I started with classes at a local art shop and stayed there for 10 or 12 years. Then I took a few college courses in Chicago, and when that became too expensive, I switched to books and later YouTube. Today’s demo will be an oil painting, which in my opinion is superior to all other types of painting. I have almost as much experience in acrylic and watercolor, but nothing can beat the results of oil. It has rich colors, depth and realism that nothing else can match. I just like the look of it, especially when viewed in person.

Today I’m presenting a demonstration of my current painting technique. It was inspired by some of the techniques presented in How to Paint Like the Old Masters. This book introduced me to some radically different ways of painting from the ones I learned from my first teachers. It’s fun, it goes quickly, and I think the results are great. This isn’t going to be a step-by-step Bob Ross tutorial, just an overview of the painting process.

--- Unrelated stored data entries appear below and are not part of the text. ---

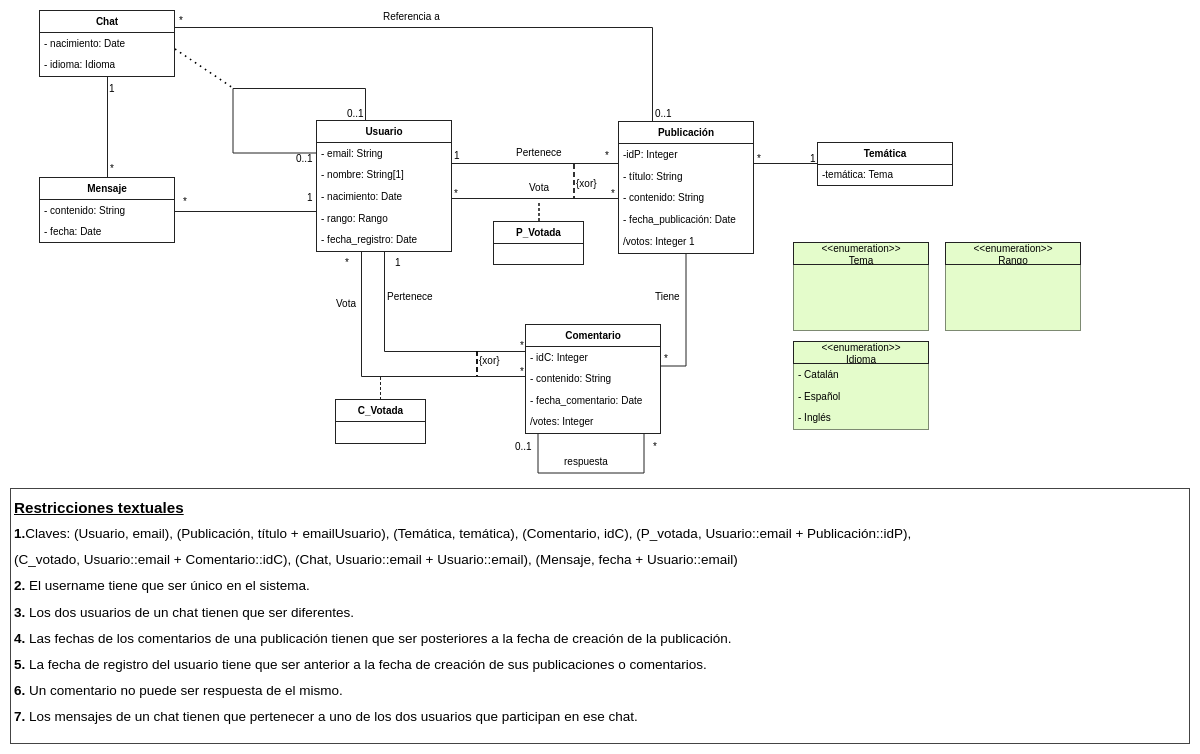
<!DOCTYPE html>
<html lang="es">
<head>
<meta charset="utf-8">
<title>Diagrama de clases</title>
<style>
:root { --ink: #000; --paper: #fff; --line: #222; --enum: #e4fccb; --enum-line: #7d8a72; }
* { box-sizing: border-box; margin: 0; padding: 0; }
body { width: 1200px; height: 754px; overflow: hidden; background: var(--paper); color: var(--ink); font-family: "Liberation Sans", Arial, sans-serif; }
.diagram { position: relative; width: 1200px; height: 754px; overflow: hidden; font-size: 10px; line-height: 12px; }
.connectors { position: absolute; left: 0; top: 0; fill: none; stroke: var(--line); stroke-width: 1; }
.node { position: absolute; left: var(--x); top: var(--y); width: 136px; height: var(--h); display: flex; flex-direction: column; border: 1px solid var(--line); background: var(--paper); }
.node h2 { flex: none; height: 22px; border-bottom: 1px solid var(--line); font-size: 10px; line-height: 21px; text-align: center; }
.node ul { flex: 1; display: flex; flex-direction: column; list-style: none; }
.node li { flex: 1; display: flex; align-items: center; padding-left: 4px; white-space: nowrap; }
.association { width: 91px; }
.enumeration { background: var(--enum); border-color: var(--enum-line); }
.enumeration h2 { margin: -1px -1px 0; height: 23px; border: 1px solid var(--line); font-weight: normal; line-height: 12px; overflow: hidden; }
.enumeration h2 span { display: block; }
.label { position: absolute; left: var(--x); top: var(--y); transform: translateY(-6px); white-space: nowrap; }
.constraints { position: absolute; left: 10px; top: 488px; width: 1180px; height: 256px; padding: 5px 3px; border: 1px solid #444; font-size: 13.5px; line-height: 26.2px; white-space: nowrap; }
.constraints h1 { font-size: 15.2px; line-height: 27px; text-decoration: underline; }
</style>
</head>
<body>
<main class="diagram">
  <svg class="connectors" width="1200" height="754" viewBox="0 0 1200 754" aria-hidden="true">
    <path d="M175 27.5H652.5V122"/>
    <path d="M107.5 76V178"/>
    <path d="M175 211.5H317"/>
    <path d="M365.5 120V88.5H233V153H317"/>
    <path d="M175 49L233 88" stroke="#000" stroke-width="1.6" stroke-dasharray="1.6 4.4"/>
    <path d="M452 163.5H618M452 198.5H618"/>
    <path d="M753 163.5H818"/>
    <path d="M574 164V198" stroke="#000" stroke-width="1.6" stroke-dasharray="5 3"/>
    <path d="M539 203V221" stroke="#000" stroke-width="1.4" stroke-dasharray="3 2"/>
    <path d="M384.5 251V351.5H526M361.5 251V376.5H526"/>
    <path d="M477 351V376" stroke="#000" stroke-width="1.8" stroke-dasharray="5 3"/>
    <path d="M380.5 377V400" stroke-dasharray="3 2"/>
    <path d="M686 253V366H661"/>
    <path d="M538 434V473H644V434"/>
  </svg>

  <section class="node" style="--x:39px;--y:10px;--h:67px"><h2>Chat</h2><ul><li>- nacimiento: Date</li><li>- idioma: Idioma</li></ul></section>
  <section class="node" style="--x:39px;--y:177px;--h:66px"><h2>Mensaje</h2><ul><li>- contenido: String</li><li>- fecha: Date</li></ul></section>
  <section class="node" style="--x:316px;--y:120px;--h:132px"><h2>Usuario</h2><ul><li>- email: String</li><li>- nombre: String[1]</li><li>- nacimiento: Date</li><li>- rango: Rango</li><li>- fecha_registro: Date</li></ul></section>
  <section class="node" style="--x:618px;--y:121px;--h:133px"><h2>Publicación</h2><ul><li>-idP: Integer</li><li>- título: String</li><li>- contenido: String</li><li>- fecha_publicación: Date</li><li>/votos: Integer</li></ul></section>
  <section class="node" style="--x:817px;--y:142px;--h:44px"><h2>Temática</h2><ul><li>-temática: Tema</li></ul></section>
  <section class="node association" style="--x:493px;--y:221px;--h:44px"><h2>P_Votada</h2></section>
  <section class="node" style="--x:525px;--y:324px;--h:110px"><h2>Comentario</h2><ul><li>- idC: Integer</li><li>- contenido: String</li><li>- fecha_comentario: Date</li><li>/votes: Integer</li></ul></section>
  <section class="node association" style="--x:335px;--y:399px;--h:45px"><h2>C_Votada</h2></section>

  <section class="node enumeration" style="--x:793px;--y:242px;--h:89px"><h2><span>&lt;&lt;enumeration&gt;&gt;</span><span>Tema</span></h2></section>
  <section class="node enumeration" style="--x:945px;--y:242px;--h:89px"><h2><span>&lt;&lt;enumeration&gt;&gt;</span><span>Rango</span></h2></section>
  <section class="node enumeration" style="--x:793px;--y:341px;--h:89px"><h2><span>&lt;&lt;enumeration&gt;&gt;</span><span>Idioma</span></h2><ul><li>- Catalán</li><li>- Español</li><li>- Inglés</li></ul></section>

  <span class="label" style="--x:179px;--y:21px">*</span>
  <span class="label" style="--x:383px;--y:17px">Referencia a</span>
  <span class="label" style="--x:655px;--y:114px">0..1</span>
  <span class="label" style="--x:109px;--y:89px">1</span>
  <span class="label" style="--x:110px;--y:169px">*</span>
  <span class="label" style="--x:183px;--y:202px">*</span>
  <span class="label" style="--x:307px;--y:198px">1</span>
  <span class="label" style="--x:347px;--y:114px">0..1</span>
  <span class="label" style="--x:296px;--y:159px">0..1</span>
  <span class="label" style="--x:454px;--y:156px">1</span>
  <span class="label" style="--x:516px;--y:153px">Pertenece</span>
  <span class="label" style="--x:605px;--y:156px">*</span>
  <span class="label" style="--x:454px;--y:194px">*</span>
  <span class="label" style="--x:529px;--y:188px">Vota</span>
  <span class="label" style="--x:576px;--y:184px">{xor}</span>
  <span class="label" style="--x:611px;--y:194px">*</span>
  <span class="label" style="--x:757px;--y:159px">*</span>
  <span class="label" style="--x:810px;--y:159px">1</span>
  <span class="label" style="--x:689px;--y:242px">1</span>
  <span class="label" style="--x:345px;--y:263px">*</span>
  <span class="label" style="--x:395px;--y:263px">1</span>
  <span class="label" style="--x:336px;--y:304px">Vota</span>
  <span class="label" style="--x:387px;--y:297px">Pertenece</span>
  <span class="label" style="--x:479px;--y:361px">{xor}</span>
  <span class="label" style="--x:520px;--y:346px">*</span>
  <span class="label" style="--x:520px;--y:372px">*</span>
  <span class="label" style="--x:655px;--y:297px">Tiene</span>
  <span class="label" style="--x:664px;--y:359px">*</span>
  <span class="label" style="--x:515px;--y:447px">0..1</span>
  <span class="label" style="--x:653px;--y:447px">*</span>
  <span class="label" style="--x:564px;--y:462px">respuesta</span>

  <section class="constraints">
    <h1>Restricciones textuales</h1>
    <p><b>1.</b>Claves: (Usuario, email), (Publicación, título + emailUsuario), (Temática, temática), (Comentario, idC), (P_votada, Usuario::email + Publicación::idP),<br>(C_votado, Usuario::email + Comentario::idC), (Chat, Usuario::email + Usuario::email), (Mensaje, fecha + Usuario::email)</p>
    <p><b>2.</b> El username tiene que ser único en el sistema.</p>
    <p><b>3.</b> Los dos usuarios de un chat tienen que ser diferentes.</p>
    <p><b>4.</b> Las fechas de los comentarios de una publicación tienen que ser posteriores a la fecha de creación de la publicación.</p>
    <p><b>5.</b> La fecha de registro del usuario tiene que ser anterior a la fecha de creación de sus publicaciones o comentarios.</p>
    <p><b>6.</b> Un comentario no puede ser respuesta de el mismo.</p>
    <p><b>7.</b> Los mensajes de un chat tienen que pertenecer a uno de los dos usuarios que participan en ese chat.</p>
  </section>
</main>
</body>
</html>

What I’m doing is very similar to what was done as far back as the 1400’s. Once you are familiar with the steps, you’ll notice how they were used in some of the earlier paintings, such as this unfinished one by Leonardo da Vinci.

The source photo

Today we’ll paint this skull I found on Google. I picked it because it has a lot of detail and some dramatic light and dark areas. Because there aren’t any flesh tones, I’ll use just three colors: black, titanium white, and burnt umber. To make the paint flow, I use a homemade medium consisting of equal parts varnish, linseed oil, and paint thinner. The medium gives the paint a shiny, wet look even when it’s dry. Without medium, the paint will dry with a dull finish and the colors won’t be as intense until the painting is varnished. I use synthetic brushes, from 1″ wide down to, well, very tiny, and a palette knife to mix the paint.

I’ve organized this into “sittings”, which are 30 to 90 minutes long. I usually have a goal I want to meet with each sitting, but sometimes the length depends on how much time I have that day. I wait until the paint is completely dry between settings, about 3-4 days.

  (Not pictured): I start with a 9×12 canvas that is primed with gesso tinted with acrylic paint to have a warm beige color. I draw the skull directly on the canvas using charcoal. I come back to the drawing 3 or 4 times to make adjustments. I like to start with as accurate a drawing as possible.
First Sitting: I paint the shadows using burnt umber and medium, thinning down the paint so it flows like watercolor. I use soft brushes to blend the shadows, and paint the dark areas using almost pure paint with only a little medium. This underpainting should be fairly detailed. At this point it’s easy to make corrections if my drawing is off.
Second Sitting: I mix white with a little burnt umber, and paint in the light areas. I mix a gray color using black, umber, and white, and paint in the shadow areas. For the middle tones, I leave the underpainting showing. This gives the painting a nice warm feel. To finish, I paint over the background using black.
Third Sitting: I add pure white to the light areas and use gray and black to strengthen the shadows. I start to add details in places like the teeth.
Fourth Sitting: I realize the painting is looking too smooth, so I add details such as cracks and areas of rough texture. I continue to work on the teeth.
Fifth Sitting: I use a glaze (medium with a small amount of paint) to tint the darker areas such as the right side and the back of the teeth. I continue to add texture and details.
Sixth Sitting: I make the final adjustments to the shadows using a glaze, specifically on the right side and in the eye sockets. I add a few more lights and any details I missed. Now it’s time to sign it. After this, I’d typically wait 3 to 6 months for the paint to completely cure before brushing on a coat of varnish.

Here’s a bigger view of the finished product. This one will be framed and given to my father in law for Christmas. (Don’t worry, he’s still one of the few who aren’t on this site).

The finished painting

Next time I’ll show how to paint a figure, and then move on to a portrait.